In Numbers 15, in a strange chapter which reverts back to instructions about offerings, we read this:
14 For the generations to come, whenever a foreigner or anyone else living among you presents a food offering as an aroma pleasing to the Lord, they must do exactly as you do. 15 The community is to have the same rules for you and for the foreigner residing among you; this is a lasting ordinance for the generations to come. You and the foreigner shall be the same before the Lord: 16 The same laws and regulations will apply both to you and to the foreigner residing among you.’” (Numbers 15:14-16)
Now to us, living in these politically correct days, this may not seem like anything special. But think about it. God has chosen a people for himself, selected from all the peoples of the earth, to be his special ones, his Chosen People. They are accorded the incredible privilege of being the vehicle through which God intends to show his glory to the whole earth. They are to be the city on a hill, the shining example of what it means for a people to be in right relationship with the Creator, the Lord of the Universe. This is an incredible, exclusive privilege.

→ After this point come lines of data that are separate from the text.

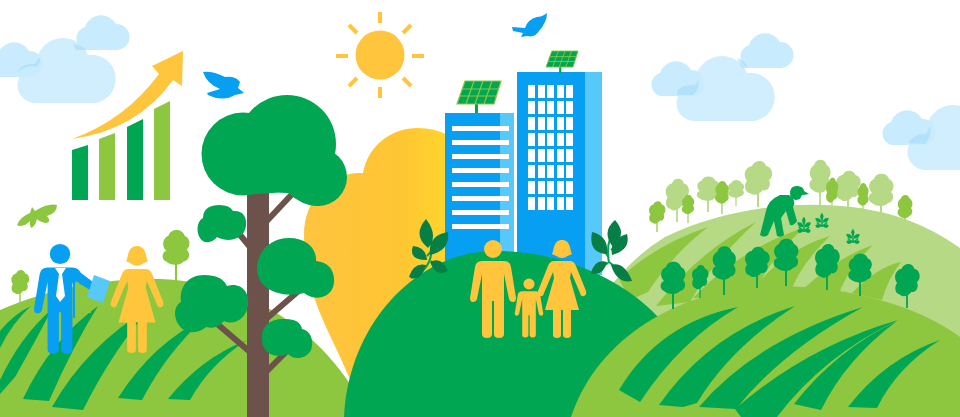
<!DOCTYPE html>
<html lang="en">
<head>
<meta charset="utf-8">
<title>Green community landscape</title>
<style>
:root{--green:#00a651;--leaf:#8dc63f;--pale:#b5d985;--blue:#069ff2;--sky:#56c9fa;--cloud:#c8ecfd;--yellow:#ffc53d;--bark:#6d524b;--white:#fff}
html,body{margin:0;height:100%;overflow:hidden;background:var(--white)}
svg{display:block;width:960px;height:417px}
.green{fill:var(--green)}.leaf{fill:var(--leaf)}.pale{fill:var(--pale)}.blue{fill:var(--blue)}.sky{fill:var(--sky)}.cloud{fill:var(--cloud)}.yellow{fill:var(--yellow)}.bark{fill:var(--bark)}.white{fill:var(--white)}
.soft{opacity:.85}
.rays{stroke:var(--yellow);stroke-width:4}
.branch{fill:none;stroke:var(--bark);stroke-width:6}
.stem{fill:none;stroke:var(--green);stroke-width:2}
.grid{fill:none;stroke:var(--leaf);stroke-width:1.2}
</style>
</head>
<body>
<svg viewBox="0 0 960 417" role="img" aria-label="Families, fields, trees and solar-powered buildings in a green landscape">
<defs>
<linearGradient id="autumn"><stop offset="0" stop-color="#ffc440"/><stop offset=".65" stop-color="#fec533"/><stop offset="1" stop-color="#ffd52c"/></linearGradient>
<g id="cloud-large"><path d="M18 66A18 18 0 0 1 19 30A27 27 0 0 1 71 18A24 24 0 0 1 78 66Z"/></g>
<g id="cloud-small"><path d="M12 38A12 12 0 0 1 12 15A17 17 0 0 1 43 12A13 13 0 0 1 44 38Z"/></g>
<g id="tree-round"><path d="M-1 0V-15L-8 -21L-7 -22L-1 -18V-30H1V-19L7 -23L8 -22L1 -15V0Z"/><path d="M-9 -18C-14 -20 -13 -27 -9 -28C-14 -33 -12 -40 -7 -42C-5 -49 6 -49 8 -42C13 -40 14 -33 10 -29C14 -25 12 -19 7 -18C4 -14 -5 -14 -9 -18Z"/></g>
<g id="tree-wide"><path d="M-1 0V-20H1V0Z"/><path d="M-8 -14C-14 -15 -14 -23 -11 -26C-16 -33 -12 -40 -6 -41C-3 -48 7 -47 8 -41C15 -40 16 -30 11 -27C14 -21 9 -15 5 -17C1 -12 -5 -11 -8 -14Z"/></g>
<g id="woman"><circle r="8"/><path d="M-10 4C-8 1 -9 -10 0 -10S8 1 10 4Q5 7 0 7T-10 4Z"/><path d="M-8 11H8Q12 11 14 16L24 41Q25 45 22 46Q19 47 18 43L9 22L8 28L17 60H9V85Q9 88 5 88Q1 88 1 85V60H-1V85Q-1 88 -5 88Q-9 88 -9 85V60H-17L-8 28L-9 22L-18 43Q-19 47 -22 46Q-25 45 -24 41L-14 16Q-12 11 -8 11Z"/></g>
<g id="man"><circle r="9"/><path d="M-11 12H11Q17 12 18 18L23 49Q23 53 20 53Q17 53 16 50L11 25V85Q11 89 6 89Q1 89 1 85V52H-1V85Q-1 89 -6 89Q-11 89 -11 85V25L-16 50Q-17 53 -20 53Q-23 53 -23 49L-18 18Q-17 12 -11 12Z"/></g>
<g id="sprout"><path class="stem" d="M0 0V-12M0 -1L-7 -6M0 -1L7 -6"/><path d="M0 -9Q-5 -14 0 -19Q4 -14 0 -9M-1 -6Q-8 -5 -9 -12Q-1 -13 -1 -6M1 -6Q8 -5 9 -12Q1 -13 1 -6M-1 -1Q-7 4 -9 -2Q-5 -6 -1 -1M1 -1Q7 4 9 -2Q5 -6 1 -1"/></g>
<g id="solar-panel"><path class="green" d="M18 20H21V32H18Z"/><path class="green" d="M8 0H44L37 23H0Z"/><path class="grid" d="M8 0H44L37 23H0ZM5 8H42M3 15H40M17 0L9 23M26 0L18 23M35 0L27 23"/></g>
<g id="window-row"><path d="M0 0H7V13H0ZM10 0H17V13H10ZM19 0H26V13H19ZM29 0H36V13H29ZM38 0H45V13H38Z"/></g>
</defs>

<g id="clouds" class="cloud">
<use href="#cloud-small" x="73" y="12"/>
<use href="#cloud-small" x="-14" y="39"/>
<use href="#cloud-large" class="soft" x="17" y="37"/>
<use href="#cloud-small" x="737" y="30"/>
<use href="#cloud-small" x="648" y="58"/>
<use href="#cloud-large" class="soft" x="676" y="55"/>
<use href="#cloud-small" x="879" y="107"/>
<use href="#cloud-large" class="soft" x="907" y="104"/>
</g>
<g fill="#a3dcfa" opacity=".6">
<path d="M17 73A18 18 0 0 1 36 67Q41 64 40 58Q37 59 35 64Q20 63 17 73Z"/>
<path d="M73 44A27 27 0 0 1 87 50H76Z"/>
<path d="M677 91Q682 84 695 85L699 80Q699 90 693 95H677Z"/>
<path d="M737 58Q745 60 748 68H742Z"/>
<path d="M908 143Q915 133 926 134L930 126Q932 136 925 144Z"/>
</g>

<g id="sun"><circle class="yellow" cx="380" cy="55" r="24.500"/><path class="rays" d="M380 12V23M380 87V98M336 56H348M412 56H424M349 25L357 33M403 78L411 86M411 25L403 33M357 78L349 86"/></g>

<g id="birds" class="blue">
<path d="M203 72Q213 71 225 77Q236 76 240 82L238 88L244 93L235 95Q223 102 208 95L207 93L220 89Q207 84 203 72Z"/>
<path d="M512 27L525 28Q528 19 537 17Q542 17 547 13Q547 22 539 31Q535 38 527 36L521 37L523 33L513 31Z"/>
</g>
<path id="moth" class="leaf" d="M17 225Q20 217 30 213L32 207L35 211Q48 203 57 205Q57 213 47 216Q52 222 46 223Q40 222 37 219Q35 227 31 228Q29 224 30 221Q23 228 17 225Z"/>

<g id="growth-chart">
<path class="green" d="M72 150L88 145V200H72ZM127 127L143 119V200H127Z"/>
<path class="leaf" d="M99 139L115 133V200H99ZM154 109L170 101V200H154Z"/>
<path class="yellow" d="M72 139Q125 120 159 74L152 66L183 51L182 86L173 80Q137 130 72 139Z"/>
</g>

<path id="autumn-tree" fill="url(#autumn)" d="M352 385C334 336 304 300 304 235C304 198 331 171 363 173C368 145 392 128 418 128Q434 128 448 135V300L400 385Z"/>

<g id="far-hill">
<g class="pale">
<use href="#tree-round" transform="translate(708 212) scale(.9 .75)"/><use href="#tree-wide" transform="translate(677 222) scale(.85 .94)"/>
<use href="#tree-round" transform="translate(736 206) scale(.65 .55)"/><use href="#tree-wide" transform="translate(758 207)"/>
<use href="#tree-round" transform="translate(820 208) scale(.85 1.020)"/><use href="#tree-wide" transform="translate(848 212) scale(.9)"/><use href="#tree-round" transform="translate(881 221)"/>
</g>
<g class="leaf">
<use href="#tree-wide" transform="translate(657 232) scale(.6 .67)"/><use href="#tree-round" transform="translate(688 223) scale(.5 .6)"/><use href="#tree-round" transform="translate(722 214) scale(.55 .7)"/><use href="#tree-wide" transform="translate(832 212) scale(.45 .75)"/><use href="#tree-round" transform="translate(863 216) scale(.45 .7)"/><use href="#tree-round" transform="translate(905 229) scale(.6 .72)"/>
</g>
<path class="pale" d="M600 300Q630 258 665 237C740 200 840 196 905 219Q935 230 960 248V417H600Z"/>
<path class="leaf" d="M619 279Q655 245 708 227Q672 255 648 292L630 300ZM656 306Q700 250 756 222Q710 265 690 302ZM693 298Q738 250 803 228Q768 262 752 296ZM750 292Q785 249 830 236Q800 265 790 293ZM800 292Q837 257 873 245Q845 272 838 297ZM852 293Q877 267 901 262Q888 279 882 300Z"/>
</g>

<g id="buildings">
<path class="blue" d="M445 113H514V275H445Z"/><path class="sky" d="M500 113H514V275H500Z"/>
<path class="white" d="M452 126H509V131H452ZM452 140H509V145H452ZM452 154H509V159H452ZM452 168H509V173H452ZM452 182H509V187H452ZM452 196H509V201H452ZM452 210H509V215H452ZM452 224H509V229H452Z"/>
<path class="blue" d="M517 72H586V275H517Z"/><path class="sky" d="M585 72H602V275H585Z"/>
<g class="white"><use href="#window-row" x="528" y="85"/><use href="#window-row" x="528" y="101"/><use href="#window-row" x="528" y="117"/><use href="#window-row" x="528" y="133"/><use href="#window-row" x="528" y="149"/><use href="#window-row" x="528" y="165"/><use href="#window-row" x="528" y="181"/><use href="#window-row" x="528" y="197"/></g>
<use href="#solar-panel" transform="translate(457 81)"/>
<use href="#solar-panel" transform="translate(546 51) scale(.73 .7)"/>
</g>

<g id="left-hill">
<g class="leaf"><use href="#tree-round" transform="translate(176 281) scale(1.080)"/><use href="#tree-wide" transform="translate(20 303) scale(.65 .72)"/></g>
<path class="leaf" d="M0 310C55 286 110 278 160 279C250 282 320 330 360 400V417H0Z"/>
<path class="green" d="M0 331Q14 314 31 306Q12 323 0 348ZM0 380Q20 337 52 309Q36 340 15 377L0 394ZM23 399Q50 341 98 306Q73 346 49 401ZM52 407Q87 345 151 307Q113 350 83 410ZM118 398Q153 343 205 318Q167 352 142 400ZM168 399Q201 358 247 340Q210 364 190 400Z"/>
</g>

<path id="centre-hill" class="green" d="M344 417C348 325 416 251 495 251C565 251 624 281 658 317V417Z"/>

<g id="hill-plants" class="green">
<path class="stem" d="M411 278Q440 266 428 230M427 256L443 238M431 261L446 270M609 263Q605 241 616 228M609 258L595 237M608 263L592 271M609 262L630 279M611 250L625 240"/>
<path fill="#067f46" d="M428 248Q412 235 426 219Q439 236 428 248ZM430 255Q428 235 448 232Q450 251 430 255ZM427 260Q408 260 413 246Q426 247 427 260ZM430 262Q442 256 448 271Q436 278 430 262ZM426 265Q414 262 409 277Q421 283 426 265ZM613 247Q601 232 615 220Q628 234 613 247ZM607 254Q588 253 592 232Q609 236 607 254ZM612 255Q609 239 627 234Q631 250 612 255ZM607 262Q595 258 591 273Q603 277 607 262ZM611 265Q624 261 632 281Q617 284 611 265Z"/>
</g>

<g id="family" class="yellow">
<use href="#man" transform="translate(493 249)"/>
<use href="#woman" transform="translate(562 250)"/>
<use href="#man" transform="translate(529 284) scale(.62 .6)"/>
</g>

<g id="farmer" class="green">
<path d="M790 192Q791 185 798 186Q804 187 804 191L809 194Q800 196 794 195Z"/>
<circle cx="796" cy="194" r="6"/>
<path d="M789 195Q797 201 793 207L797 221Q794 226 790 225L786 211L781 218L784 235Q781 238 777 236L774 221L768 235Q764 238 760 235L766 211Q768 200 780 195Z"/>
<use href="#sprout" transform="translate(804 232) scale(.75 .8)"/><use href="#sprout" transform="translate(822 227) scale(.75)"/><use href="#sprout" transform="translate(853 243) scale(.75)"/>
</g>

<g id="front-hill">
<path class="leaf" d="M571 417C599 332 690 286 775 286C850 286 918 306 960 337V417Z"/>
<path class="green" d="M619 390Q659 323 738 307Q680 341 640 402ZM659 405Q709 333 795 306Q730 348 697 403L683 407ZM699 407Q756 340 863 307Q781 352 736 409ZM735 409Q806 347 898 320Q823 356 777 417H741ZM794 404Q836 350 897 321Q846 359 821 410ZM848 407Q885 359 940 340Q897 367 877 408Z"/>
<g class="green">
<use href="#tree-round" transform="translate(673 309)"/><use href="#tree-wide" transform="translate(700 298) scale(.6 .72)"/><use href="#tree-round" transform="translate(724 295) scale(.95 1.030)"/><use href="#tree-wide" transform="translate(757 288) scale(.9)"/><use href="#tree-round" transform="translate(786 286)"/><use href="#tree-wide" transform="translate(827 290) scale(.9 1)"/><use href="#tree-round" transform="translate(860 296) scale(.95 .9)"/><use href="#tree-wide" transform="translate(907 308) scale(.9 .96)"/>
</g>
</g>

<g id="large-tree">
<path class="bark" d="M247 180H269V417H247Z"/>
<path class="branch" d="M265 223L295 191M265 320L302 288M250 247L236 230M250 352L215 322M266 372L290 348"/>
<g class="green">
<circle cx="243" cy="154" r="41.500"/><circle cx="287" cy="144" r="49"/><circle cx="318" cy="177" r="29"/><path d="M243 195L287 192Q303 207 320 206V150H243Z"/>
<path d="M203 218C203 208 211 205 219 205Q230 205 233 211C243 210 247 217 246 226C245 236 235 240 228 240Q220 239 217 237Q213 243 205 242C196 239 195 222 203 218Z"/>
<path d="M289 238C307 238 317 249 316 261C329 262 335 271 334 283C332 298 315 302 304 293C279 299 257 288 257 269C257 251 271 238 289 238Z"/>
<path d="M204 275Q222 275 227 286C241 282 250 292 248 306C246 318 235 326 224 321Q217 330 206 327Q200 333 190 332C175 330 170 308 181 302C179 286 189 275 204 275Z"/>
<path d="M283 319Q300 318 302 329C312 331 314 343 311 350C305 361 292 359 288 354C273 360 262 351 262 340C261 326 270 319 283 319Z"/>
</g>
</g>

<g id="handover">
<use href="#man" class="blue" transform="translate(60 254) scale(1.130 1.120)"/>
<path class="blue" d="M72 268Q78 268 81 273L97 285L93 292L71 278Z"/>
<path class="leaf" d="M73 289L76 281L90 291L91 313H73Z"/>
<path class="blue" d="M73 268H75V318H73Z"/>
<path class="white" d="M55 268H66L62 274L65 296L60 302L56 296L59 274Z"/>
<use href="#woman" class="yellow" transform="translate(137 257) scale(1.090)"/>
<path class="sky" d="M94 275L110 281L103 303L87 297Z"/>
</g>
</svg>
</body>
</html>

But what do we have here? “Oh, and if an alien (i.e. not one of the Chosen) happens to be living among you, his sacrifices will be assessed in exactly the same way as yours. All the rules and regulations will apply the same way.”
What? No visa? No Green Card? No lengthy application process or waiting list? He simply follows the same rules and his sacrifice is as acceptable to God as those of his Chosen people.
I find this astonishing, since it goes against a primal human instinct which is the protection of privilege for your own tribe. In almost all societies there is a clear delineation between those who are IN and those who are OUT, between those who belong, and those who do not, between the native born and the newcomers.
This is not unusual. A friend of mine who is a missionary in China tells me he is still considered an outsider, despite having lived and worked there for over 25 years. When we hear about an international tragedy, say, a tsunami that has killed thousands, we are more interested when we are told that Americans, or British are among the dead. As though an American life, or a British life is worth more than an Indonesian life. We think this way because we care about OUR tribe, and not so much about others.
Yet here, in the midst of commands to the exclusive chosen people of God, is an allowance, one might even say, an invitation to become part of the religious life of the community. This is a partial fulfillment of the promise to Abraham that through him all peoples on Earth (not just his tribe or his people) would be blessed.
Despite the fact that the covenant relationship was at first exclusive, we cannot deny that the gospel is radically Inclusive. In the eyes of God, there are not outsiders, none who should not be invited. All are welcome. No one is excluded.
So let’s make this personal for a moment. When people interact with us, do they sense the invitation, or do they sense that they are an unwelcome outsider? When they enter our church, are they included or made to feel that they do not belong, that they are not part of the IN-crowd?
The gospel means treating no man as stranger, no man as alien. Each person we meet is a potential brother or sister in Christ that we might just spend eternity with. In the eyes of God, there are no ordinary people.
To quote C.S. Lewis:
“It is a serious thing,” says Lewis, “to live in a society of possible gods and goddesses, to remember that the dullest and most uninteresting person you talk to may one day be a creature which, if you saw it now, you would be strongly tempted to worship, or else a horror and a corruption such as you now meet, if at all, only in a nightmare. All day long we are, in some degree, helping each other to one or other of these destinations. It is in the light of these overwhelming possibilities, it is with the awe and the circumspection proper to them, that we should conduct all our dealings with one another, all friendships, all loves, all play, all politics. There are no ‘ordinary’ people. You have never talked to a mere mortal.”
Our mission surely is to turn aliens into brothers and sisters, to value every human as God does, to make the invitation explicit and invite no one to remain on the outside.